Will the minimum-wage issue drive Democrats to the polls next November? Some Democrats certainly hope so, as indicated by this Wall Street Journal story on President Obama's travel to Michigan to emphasize the issue in an event with Senate candidate Rep. Gary Peters. Democratic strategists note, accurately, that large majorities favor raising the minimum wage, from whatever it is to whatever it is proposed to be. And large majorities of Democrats and majorities almost as large of Independents say they would be more likely to vote for a candidate who supports raising the minimum wage.
But how many people are really moved by the issue? The vast majority of people earning the minimum wage at any given time are not heads of households, but rather second or third or fourth earners — often teenagers working part-time. For them, an increase in the minimum wage would be welcome (unless it caused their employer to end their job) but not of life-altering significance. And of course, many minimum wage earners are only marginal voters, because they are young and transient, because they have few community ties or obligations — there are any number of reasons. And one suspects it's an issue of limited salience for those in households where no one earns anything like the minimum wage.
All of which suggests that while raising the minimum wage has widespread support, it generates little intensity. Nor is it likely to overshadow issues which are more important to voters because they are related to big events (war, the sluggish macroeconomy) or connected with deep beliefs (on cultural and religious issues).
Evidence for this view comes when you look at the dateline of the Wall Street Journal story: Ann Arbor, Mich.

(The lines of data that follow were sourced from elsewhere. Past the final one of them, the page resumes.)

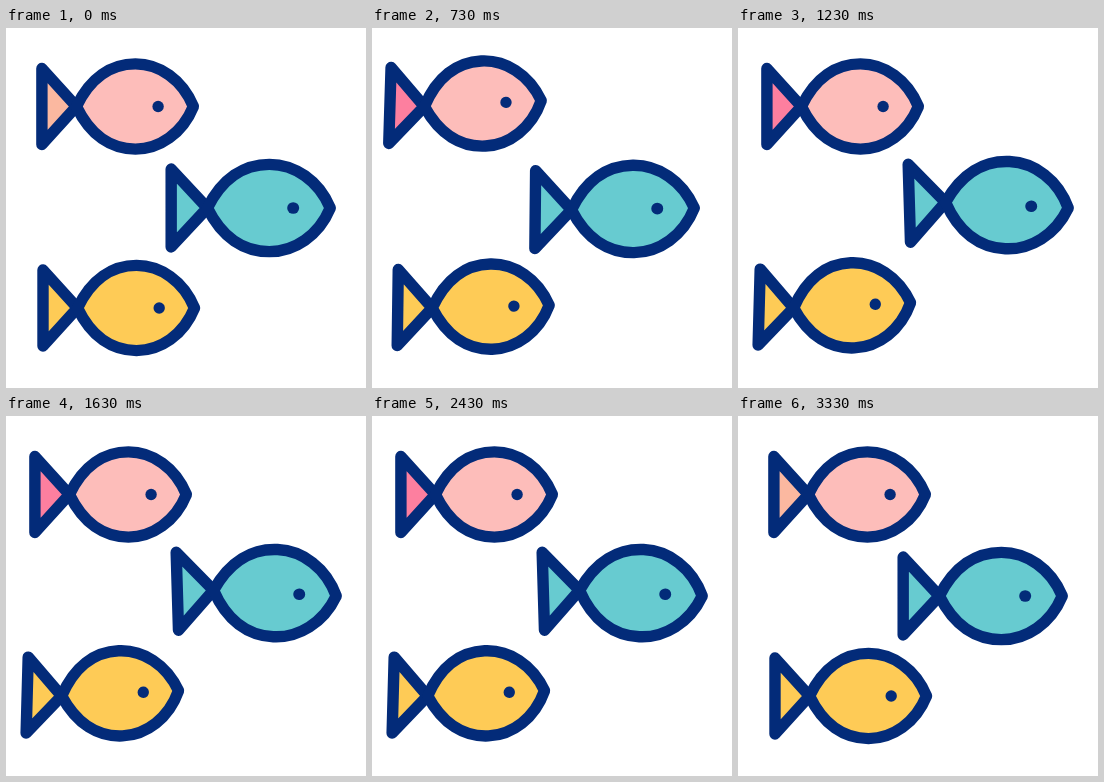
Recreate the animation shown at these times as an HTML page without scripts. Size 360 by 360 pixels, loop 3.7 s.

```html
<!DOCTYPE html>
<html lang="en">
<head>
<meta charset="utf-8">
<title>Three swimming fish</title>
<style>
  @property --frame {
    syntax: "<number>";
    inherits: true;
    initial-value: 0;
  }

  html, body {
    margin: 0;
    width: 100%;
    height: 100%;
    overflow: hidden;
    background: #fff;
  }

  svg {
    display: block;
    width: 100vw;
    height: 100vh;
  }

  /* Each fish sways on a 12-frame wave that builds up, holds and settles. */
  .fish {
    --grow: pow(clamp(0, var(--frame) / 18, 1), var(--ramp));
    --settle: pow(clamp(0, (100 - var(--frame)) / 11, 1), 2);
    --amp: calc(var(--grow) * var(--settle));
    --wave: cos((var(--frame) - var(--peak)) * 30deg);
    --tilt: calc(2.9deg * var(--amp) * var(--wave));
    animation: swim 3700ms -4ms infinite;
  }

  @keyframes swim {
    from { --frame: 0; animation-timing-function: steps(100); }
    90%, to { --frame: 100; }
  }

  .pink {
    --peak: 4; --ramp: 2; --drift: -7px; --sway: 11px; --pivot: 0px;
    --skin: #fdbdba;
    --fin: color-mix(in srgb, #fd7f9f calc(var(--amp) * 100%), #fbb8a0);
  }
  .teal {
    --peak: 1.6; --ramp: 4; --drift: 0px; --sway: 6px; --pivot: 117px;
    --skin: #67cbd0; --fin: #67cbd0;
  }
  .yellow {
    --peak: 6.1; --ramp: 1; --drift: -6.5px; --sway: 10.5px; --pivot: 0px;
    --skin: #fecb56; --fin: #fecb56;
  }

  .swimmer {
    transform-origin: var(--pivot) 0px;
    transform:
      translateX(calc(var(--amp) * (var(--drift) + var(--sway) * var(--wave))))
      rotate(var(--tilt));
    stroke: #032b79;
    stroke-width: 11.4;
    stroke-linejoin: round;
  }

  /* The tail counters the tilt of the body. */
  .tail {
    fill: var(--fin);
    transform-origin: 0 0;
    transform: rotate(calc(var(--tilt) * -1.6));
  }

  .body { fill: var(--skin); }
  .tail, .body { vector-effect: non-scaling-stroke; }
  .eye { fill: #032b79; stroke: none; }
</style>
</head>
<body>
<svg viewBox="0 0 360 360">
  <defs>
    <g id="fish" class="swimmer">
      <path class="tail" d="M0 0L-34.5 -38V38Z"/>
      <path class="body" d="M0 0C14 -29 35 -42.6 59 -42.6S106 -27 117 0C106 27 83 42.6 59 42.6S14 29 0 0Z"/>
      <circle class="eye" cx="81.7" r="5.7"/>
    </g>
  </defs>
  <g class="fish pink" transform="translate(70.4 78.5)"><use href="#fish"/></g>
  <g class="fish teal" transform="translate(201.4 180) scale(1.05 1.025)"><use href="#fish"/></g>
  <g class="fish yellow" transform="translate(71.5 280)"><use href="#fish"/></g>
</svg>
</body>
</html>
```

Ann Arbor, of course, is a university town, full of affluent professionals as well as students and graduate school hangers-on. You’ll see lots of t-shirts as the weather warms up, but you won’t see much in the way of an industrial proletariat. Indeed, Ann Arbor is a prime example of how the blue-collar working class has been replaced as a prime Democratic party constituency by affluent gentry liberals. Ann Arbor is currently represented in the House of Representatives by America’s longest-serving-ever member of Congress, John Dingell. When he was first elected in December 1955, his district was entirely within the city of Detroit and included a heavily Polish working class area. After a 1964 redistricting, the focus of Dingell’s district moved west, into Dearborn, headquarters of the Ford Motor Company and its giant River Rouge plant, then the largest auto plant in the world. Dingell’s current district still includes part of Dearborn, but its biggest Democratic margins now come out of Ann Arbor. Voters there gave Dingell a big margin when he encountered a spirited Republican challenge in 2010 and, now that he has announced he is not running for reelection this year, it looks like Ann Arbor will produce a big majority for his politically able wife, Debbie Dingell.
My sense is that Democrats are emphasizing the minimum wage issue not because there’s a big proletarian or private sector union constituency for it, but because it polls better than just about any other issue they can think of. And I think my thesis is supported by the fact that the site they chose for a presidential event on the issue was not some blue collar community but a university town like Ann Arbor, the real heartland of at least a very large part of the Democratic Party today.